**What you need to do**
Please say how many lines in the records contain the word "SAMPLES", giving only the number.

**Records for the task**
+++

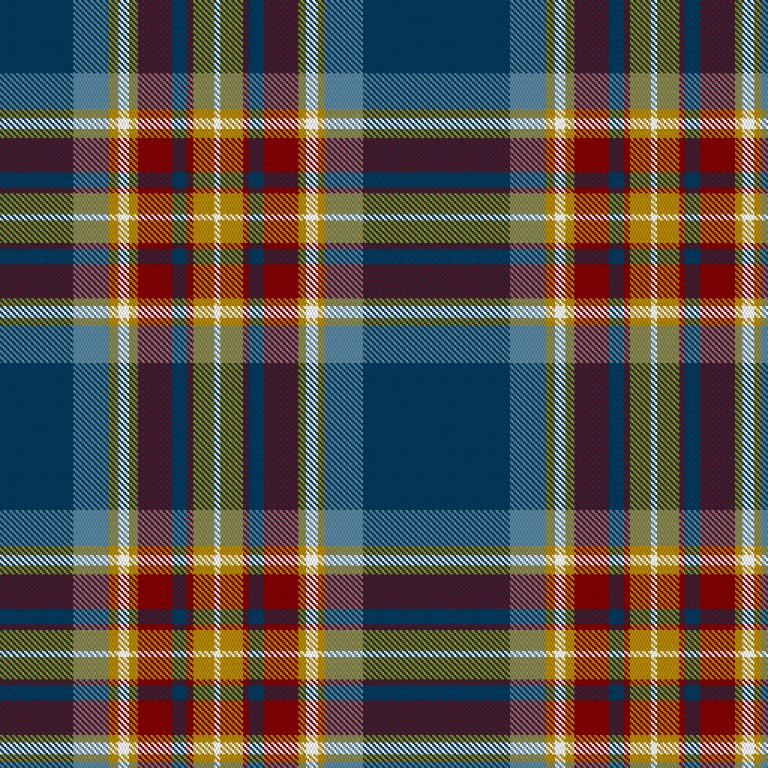
This pattern is drawn by a Shadertoy shader. Its source:

```glsl
const float THREADS = 512.0;   // threads across the canvas
const float SETT = 291.0;      // threads in one repeat
const float PIVOT = 145.3;     // mirror axis of the sett
const int SAMPLES = 3;         // supersampling per axis

const vec3 NAVY  = vec3(0.00, 0.21, 0.34);
const vec3 GOLD  = vec3(0.66, 0.495, 0.00);
const vec3 RED   = vec3(0.475, 0.00, 0.00);
const vec3 SKY   = vec3(0.32, 0.49, 0.58);
const vec3 WHITE = vec3(0.88);

float hash(vec2 p) {
    vec3 q = fract(vec3(p.xyx) * 0.1031);
    q += dot(q, q.yzx + 33.33);
    return fract((q.x + q.y) * q.z);
}

// Distance in threads from the nearest mirror axis
float mirrorDistance(float thread, float pivot, float period) {
    return abs(mod(thread - pivot + 0.5 * period, period) - 0.5 * period);
}

// Stripe sequence from the mirror axis outwards
vec3 settColor(float d) {
    if (d < 2.0)  return WHITE;
    if (d < 16.6) return GOLD;
    if (d < 20.3) return RED;
    if (d < 30.6) return NAVY;
    if (d < 53.3) return RED;
    if (d < 58.9) return GOLD;
    if (d < 66.3) return WHITE;
    if (d < 71.9) return GOLD;
    if (d < 96.4) return SKY;
    return NAVY;
}

// Alternating light and shade of the crossings, plus faint fibre variation
float weaveShade(vec2 cell) {
    float raised = mod(cell.x + floor(cell.y * 0.5), 2.0);
    return mix(0.89, 1.10, raised) + 0.03 * (hash(cell) - 0.5);
}

// Two-over-two twill: warp and weft alternate along diagonals
vec3 twill(vec2 p) {
    vec2 cell = floor(p);
    vec2 center = cell + 0.5;
    vec3 warp = settColor(mirrorDistance(center.x, PIVOT, SETT));
    vec3 weft = settColor(mirrorDistance(center.y, PIVOT, SETT));
    float weftOnTop = step(2.0, mod(cell.x - cell.y, 4.0));
    return mix(warp, weft, weftOnTop) * weaveShade(cell);
}

void mainImage(out vec4 fragColor, in vec2 fragCoord) {
    vec3 sum = vec3(0.0);
    for (int j = 0; j < SAMPLES; j++) {
        for (int i = 0; i < SAMPLES; i++) {
            vec2 offset = (vec2(i, j) + 0.5) / float(SAMPLES) - 0.5;
            vec2 uv = (fragCoord + offset) / iResolution.y;
            uv.y = 1.0 - uv.y;   // threads are counted from the top
            sum += twill(uv * THREADS);
        }
    }
    fragColor = vec4(sum / float(SAMPLES * SAMPLES), 1.0);
}
```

+++

**Solved problem**
5